As to the first point, it is unsurprising that Americans remain rather disengaged thus far. With summer winding down, most are too busy enjoying the last bits of their summer and spending time with their kids before school starts. In September and October, political news will become of more importance. In the meantime, most developments are white noise to a majority of the country.
Secondly, the fact that 5% of those polled selected Harambe points to a real distaste among the electorate for the two major-party candidates. While it remains difficult to know how many of those answering did so in jest, the poll is only the latest indication that Americans have no love lost for Trump and Clinton.

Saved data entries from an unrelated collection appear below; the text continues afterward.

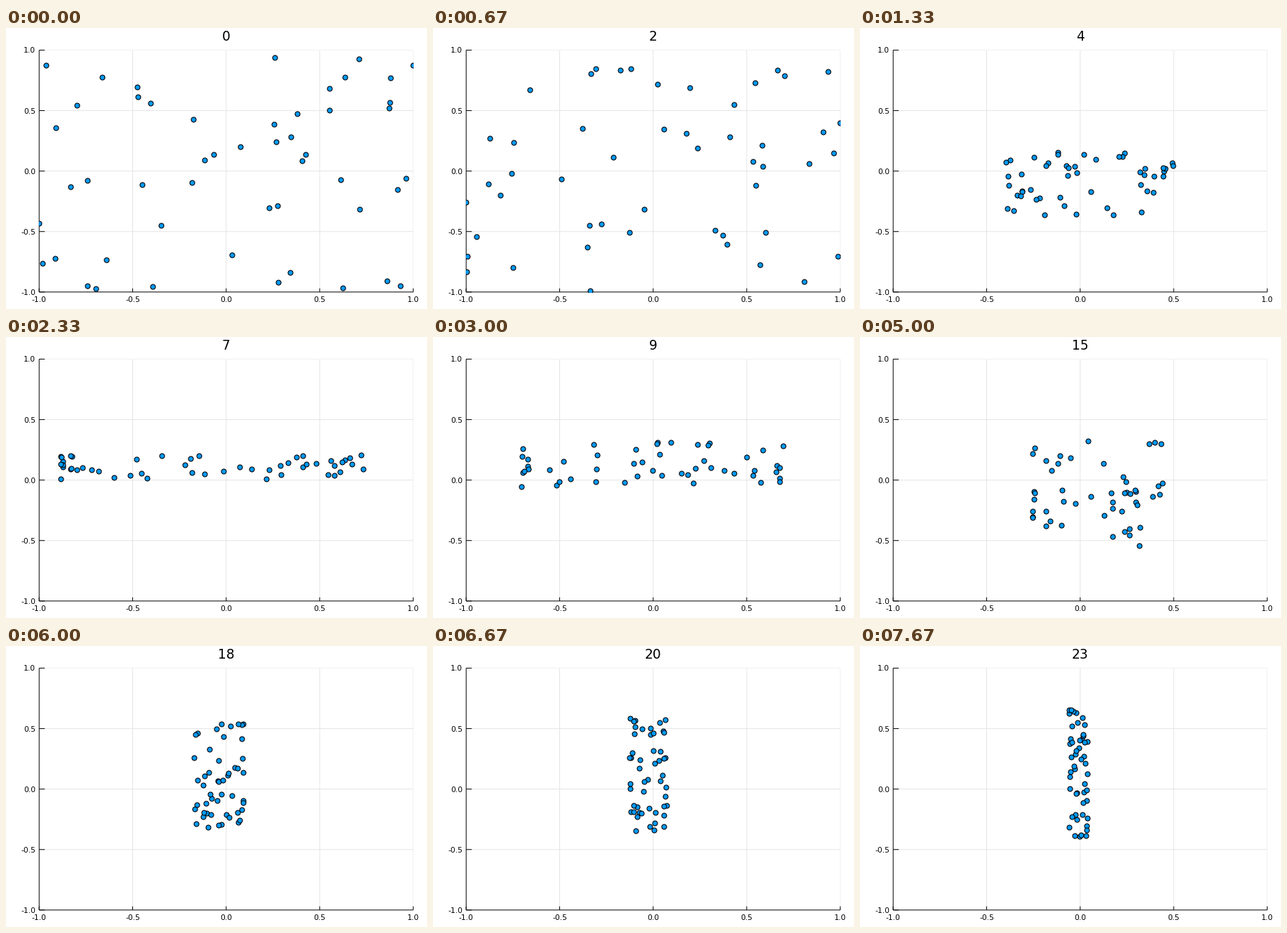
Animation of 600 by 400 pixels, one loop 8 s. Source, as a matplotlib script:

```python
import numpy as np
import matplotlib.pyplot as plt
from matplotlib.animation import FuncAnimation
from matplotlib.patches import Rectangle

W, H, DPI = 600, 400, 100
PX = 72 / DPI                       # one pixel in points
LEFT, RIGHT, TOP, BOTTOM = 47.244, 580.315, 31.496, 375.813
STEPS, COUNT = 24, 50
LOOP, TICK = 8000, 20               # milliseconds

# The cloud's bounds at a few steps; the steps between are interpolated
KEY_STEPS = [0, 3, 4, 5, 6, 7, 11, 15, 18, 23]
X_LOW = [-1, -1, -.395, -1, -1, -.885, -.523, -.256, -.17, -.058]
X_HIGH = [1, 1, .497, 1, 1, .733, .66, .44, .092, .04]
Y_LOW = [-.97, -1, -.363, -.73, -.92, .01, -.12, -.544, -.316, -.39]
Y_HIGH = [.94, .8, .155, .5, .5, .205, .418, .323, .541, .655]


def cloud(step):
    """Random points filling the step's bounds, gathering at both sides."""
    rng = np.random.default_rng(step)
    side = 1 if step == 0 else .55
    unit = np.column_stack([rng.beta(side, side, COUNT), rng.random(COUNT)])
    unit = (unit - unit.min(0)) / np.ptp(unit, axis=0)
    x0, x1, y0, y1 = (np.interp(step, KEY_STEPS, bound)
                      for bound in (X_LOW, X_HIGH, Y_LOW, Y_HIGH))
    return x0 + (x1 - x0) * unit[:, 0], y0 + (y1 - y0) * unit[:, 1]


def px(x):
    return LEFT + (x + 1) / 2 * (RIGHT - LEFT)


def py(y):
    return BOTTOM - (y + 1) / 2 * (BOTTOM - TOP)


plt.rcParams["font.family"] = "DejaVu Sans"
fig = plt.figure(figsize=(W / DPI, H / DPI), dpi=DPI, facecolor="white")
ax = fig.add_axes([0, 0, 1, 1])
ax.set(xlim=(0, W), ylim=(H, 0))
ax.axis("off")


def line(xs, ys, color="black", z=2):
    ax.plot(xs, ys, color=color, lw=PX, zorder=z, snap=False,
            solid_capstyle="butt")


def label(x, y, text, size, align):
    return ax.text(x, y, text, size=size * PX, ha=align, va="baseline")


for v in (-1, -.5, 0, .5, 1):
    x, y = px(v), py(v)
    if v > -1:
        shade = "#f2f2f2" if v == 1 else "#e5e5e5"
        line([x, x], [TOP, BOTTOM], shade, 1)
        line([LEFT, RIGHT], [y, y], shade, 1)
    line([x, x], [BOTTOM, BOTTOM - 5.2])
    line([LEFT, LEFT + 8], [y, y])
    label(x, 390, f"{v:.1f}", 10.7, "center")
    label(42, y + 4, f"{v:.1f}", 10.7, "right")
line([LEFT, LEFT], [TOP, BOTTOM])
line([LEFT, RIGHT], [BOTTOM, BOTTOM])

title = label(px(0), 18, "", 18.7, "center")
dots, = ax.plot([], [], "o", ms=7 * PX, mfc="#009afa", mec="black",
                mew=1.1 * PX, zorder=3, snap=False)
dots.set_clip_path(Rectangle((LEFT, TOP), RIGHT - LEFT, BOTTOM - TOP,
                             transform=ax.transData))
clouds = [cloud(step) for step in range(STEPS)]


def update(frame):
    # Steps begin on the tick nearest to their exact time
    step = int((frame * TICK + 15) * STEPS / LOOP) % STEPS
    x, y = clouds[step]
    dots.set_data(px(x), py(y))
    title.set_text(str(step))
    return dots, title


anim = FuncAnimation(fig, update, frames=LOOP // TICK, interval=TICK,
                     repeat=True, repeat_delay=0)
plt.show()
```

This sentiment opens the door for the Libertarian ticket of Gary Johnson and William Weld. The duo has thus far performed the best of any LP ticket in American history, polling as high as 13% in a mid-July CNN poll. The “magic number” for Johnson and Weld is 15%, which would allow them to take part in the national debates. In a separate poll conducted by PPP, Johnson earned 6%, while Green Party candidate Jill Stein earned only 2%.
However, the decision of who participates in the debates remains solely in the hands of the Commission on Presidential Debates. Accordingly, Johnson joined a lawsuit against the commission which claims violation of anti-trust laws. The suit demands that all candidates able to win the election be included in the debates. Success in this lawsuit would allow for the inclusion of Johnson and Stein.
The lawsuit notwithstanding, the Libertarians are poised to qualify for all 50 state ballots. This is the first time a third-party has accomplished as much since the LP did so in 2000. Additionally, the presidential ticket is the first to feature two former governors since the Republicans ran Thomas Dewey and Earl Warren in 1948. These distinctions suggest that if the Libertarians can get the opportunity to appear before a national audience, they could quickly contend.
While in the past, third-parties have polled well early before disappearing in November, this year seems different. The chosen nominees are among the most unpopular in American history. If not for the unpopularity of the other, each would have seemingly no chance at winning. Though Harambe will not appear on the ballot, Johnson and Stein have an opportunity to make history.